A big trend for 2021 is Cottagecore, it was already on the rise in 2020 and really took off during lockdown. After all, it harks back to a simpler life, time to make a sourdough starter and kick off that bread-making hobby or just finding time to reconnect with nature, whether exploring your local area or sitting out with a coffee in the garden. Cottagecore is in tune with nature, a more sustainable existence, whether submersing yourself in activities such as gardening, growing vegetables or planning a flower garden. But most of all it's about generally maintaining physical and mental wellbeing.
Aesthetically it takes it look from the English countryside with a slightly wilder, more naturalistic looking style. The image of a cottage garden with its towering hollyhocks and spires of lupins with roses over the door is undoubtedly pretty but to keep the flowers going and the garden looking at its peak requires a lot of maintenance. Cottagecore is a lower maintenance version, more repeat flowering plants, perhaps a few grasses and so what if the borders billow over onto the path.
Roses still play a large part in the trend, I always want a repeat flowering variety where the blooms just keep on coming until the first frosts in autumn, oh and they must be scented. The pale yellow-apricot of Jude the Obscure, the fluffy white flowers of Tranquillity or delicate cream of Comte de Champagne. The rose specialists list nearly 500 different repeat flowering varieties, colours, choice of scent, climber or shrub rose, the permutations go on.
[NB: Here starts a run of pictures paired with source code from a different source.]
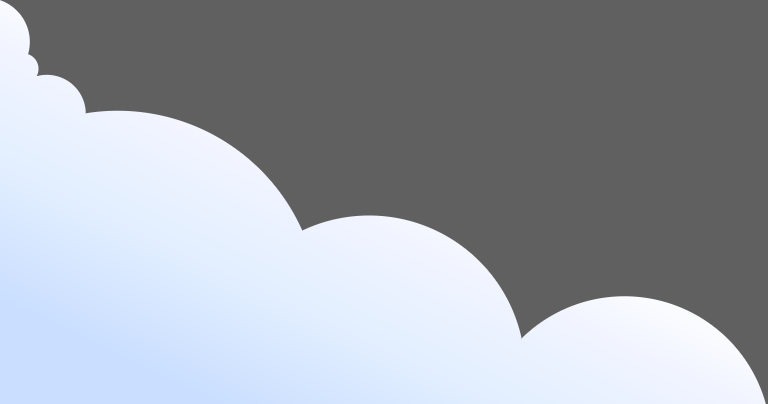
Give the GLSL for this background, as a WebGL 2 fragment shader.

```glsl
#version 300 es
precision highp float;
// Draws a pale blue bank of round clouds descending to the right over plain grey.

uniform vec2 u_resolution;
out vec4 fragColor;

// Lengths are in canvas heights, origin at the lower left.
const vec3 BACKDROP   = vec3(0.378);
const vec3 DEEP_BLUE  = vec3(0.792, 0.871, 1.0);
const vec3 SOFT_BLUE  = vec3(0.885, 0.935, 1.0);
const vec3 LAVENDER   = vec3(0.944, 0.957, 1.0);
const vec3 NEAR_WHITE = vec3(0.980, 0.986, 1.0);

// Gradient direction, start, and the distances of its later stops.
const vec2  GRADIENT_DIR   = vec2(0.43, 0.90);
const float GRADIENT_START = 0.233;
const vec3  STOPS          = vec3(0.296, 0.555, 0.690);

// Cloud puffs: centre x, centre y, radius.
const int PUFF_COUNT = 6;
const vec3 PUFFS[PUFF_COUNT] = vec3[PUFF_COUNT](
    vec3( 1.5457, -0.0963, 0.3630),
    vec3( 0.9136,  0.0802, 0.3864),
    vec3( 0.2914,  0.2257, 0.5002),
    vec3( 0.1160,  0.7185, 0.0963),
    vec3( 0.0568,  0.8296, 0.0385),
    vec3(-0.0356,  0.8963, 0.1094)
);

// The diagonal x + y = BODY_EDGE bounds the solid body behind the puffs.
const float BODY_EDGE = 0.9037;

// Signed distance to the union of the body and all puffs.
float cloudDistance(vec2 p) {
    float d = (p.x + p.y - BODY_EDGE) * inversesqrt(2.0);
    for (int i = 0; i < PUFF_COUNT; i++) {
        d = min(d, length(p - PUFFS[i].xy) - PUFFS[i].z);
    }
    return d;
}

// Slanted gradient, from blue at the lower left to near white.
vec3 cloudColor(vec2 p) {
    float t = dot(p, GRADIENT_DIR) - GRADIENT_START;
    vec3 color = mix(DEEP_BLUE, SOFT_BLUE, clamp(t / STOPS.x, 0.0, 1.0));
    color = mix(color, LAVENDER, clamp((t - STOPS.x) / (STOPS.y - STOPS.x), 0.0, 1.0));
    return mix(color, NEAR_WHITE, clamp((t - STOPS.y) / (STOPS.z - STOPS.y), 0.0, 1.0));
}

void main() {
    vec2 p = gl_FragCoord.xy / u_resolution.y;

    // One-pixel soft edge
    float coverage = clamp(0.5 - cloudDistance(p) * u_resolution.y, 0.0, 1.0);

    fragColor = vec4(mix(BACKDROP, cloudColor(p), coverage), 1.0);
}
```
Grasses wouldn’t play a part in a traditional cottage garden but with the wilder Cottagecore style taking its nod from the countryside, there is no reason not to add a few, particularly the native Deschampsia cespitosa with its fluffy seed heads. Or the silky tassels of Miscanthus Sinensis ‘Gracillimus’ with its very fine leaves, leaving room for other flowers to poke through. The arch of the Miscanthus flowers can be mirrored with the spray of flowers on the stems of crocosmia, the yellow of Crocosmia × crocosmiiflora ‘George Davison’ or the orange of Emily Mackenzie.
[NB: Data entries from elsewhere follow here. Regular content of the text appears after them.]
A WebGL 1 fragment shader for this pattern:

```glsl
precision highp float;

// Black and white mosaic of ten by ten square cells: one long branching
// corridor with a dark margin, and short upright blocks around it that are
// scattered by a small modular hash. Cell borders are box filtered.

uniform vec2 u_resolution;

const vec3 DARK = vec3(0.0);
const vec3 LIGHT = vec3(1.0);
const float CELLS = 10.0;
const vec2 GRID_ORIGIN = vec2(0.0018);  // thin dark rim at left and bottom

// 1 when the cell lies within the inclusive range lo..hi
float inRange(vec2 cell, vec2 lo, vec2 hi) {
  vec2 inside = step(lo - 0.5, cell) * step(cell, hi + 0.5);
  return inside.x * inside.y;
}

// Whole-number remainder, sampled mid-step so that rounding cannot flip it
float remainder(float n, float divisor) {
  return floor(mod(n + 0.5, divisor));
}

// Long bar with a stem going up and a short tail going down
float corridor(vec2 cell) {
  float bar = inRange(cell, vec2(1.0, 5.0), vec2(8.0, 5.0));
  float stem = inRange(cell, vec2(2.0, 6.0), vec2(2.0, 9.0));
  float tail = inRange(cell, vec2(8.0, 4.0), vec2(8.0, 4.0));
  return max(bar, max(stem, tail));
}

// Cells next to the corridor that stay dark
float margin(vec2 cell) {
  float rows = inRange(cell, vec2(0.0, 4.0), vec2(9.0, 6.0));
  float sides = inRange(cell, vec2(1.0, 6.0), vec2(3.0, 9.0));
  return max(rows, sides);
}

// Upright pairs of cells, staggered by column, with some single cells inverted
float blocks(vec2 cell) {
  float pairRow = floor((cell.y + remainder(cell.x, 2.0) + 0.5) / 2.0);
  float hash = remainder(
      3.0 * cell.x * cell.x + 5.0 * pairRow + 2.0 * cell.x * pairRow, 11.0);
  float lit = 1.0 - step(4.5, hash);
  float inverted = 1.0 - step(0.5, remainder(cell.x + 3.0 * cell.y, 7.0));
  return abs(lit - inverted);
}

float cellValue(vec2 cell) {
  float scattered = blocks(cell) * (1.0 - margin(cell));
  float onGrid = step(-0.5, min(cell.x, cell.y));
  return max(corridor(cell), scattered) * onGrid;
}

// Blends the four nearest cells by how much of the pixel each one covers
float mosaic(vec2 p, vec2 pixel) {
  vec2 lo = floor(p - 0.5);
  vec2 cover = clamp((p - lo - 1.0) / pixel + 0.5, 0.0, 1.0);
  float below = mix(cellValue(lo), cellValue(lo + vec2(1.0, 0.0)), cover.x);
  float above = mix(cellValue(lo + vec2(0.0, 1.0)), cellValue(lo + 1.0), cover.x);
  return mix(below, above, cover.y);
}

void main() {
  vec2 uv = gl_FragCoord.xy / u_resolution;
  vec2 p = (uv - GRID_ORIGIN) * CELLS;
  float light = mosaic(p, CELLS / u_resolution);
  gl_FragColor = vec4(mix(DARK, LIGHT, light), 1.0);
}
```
The bees will thank you for any flowers at the blue and purple end of the spectrum (as long as they are single flowering varieties), they are particularly addicted to the vivid blue globes of Echinops ritro ‘Veitch’s Blue’. Mixed in with some ox-eye daisies, Leucanthemum vulgare or any of the Leucanthemum x superbum varieties, the ruffled petals of Wirral Supreme or the pale yellow Banana Cream. Lupins although short-lived still pack a punch with their spires, my favourite for some years has been the deep velvet purple and red of Masterpiece closely followed by the blue-purple of Gallery Blue.
Mixed in with a few geraniums, the lilac Geranium nodosum or the blue with a white centre of Geranium ‘Rozanne’ will start flowering in late spring, carrying on until the end of summer. The lilac flowers on Verbena bonariensis are so delicate that they can be used in the middle (they still allow other flowers to be seen through them even though they can grow up to two metres in height) or back of a border. Astrantias are perfect for adding a dash of pink to the border such as Astrantia ‘Roma’, although I have to admit I’m coveting a new variety, April Love which is a longer flowering, mainly white variety with a splash of pink-lilac on the tips of the petals. And if outdoor space is limited or lacking adding a few houseplants still counts as a CottageCore!
About the Author
Camilla Grayley is a garden designer based in York, mainly working in and around Yorkshire but has travelled up and down the UK to design gardens and is always happy to travel to help clients with their gardens. I love creating gardens with strong architectural outlines softened by voluminous planting that draws on year round interest, ensuring there is something to capture the eye whatever the season. Gardens should always evoke all the senses from the colour palette on the eye, to the rustling of plants swaying in the wind to the amazing perfumes that can be inhaled, whether on a summer’s evening or the depth of winter.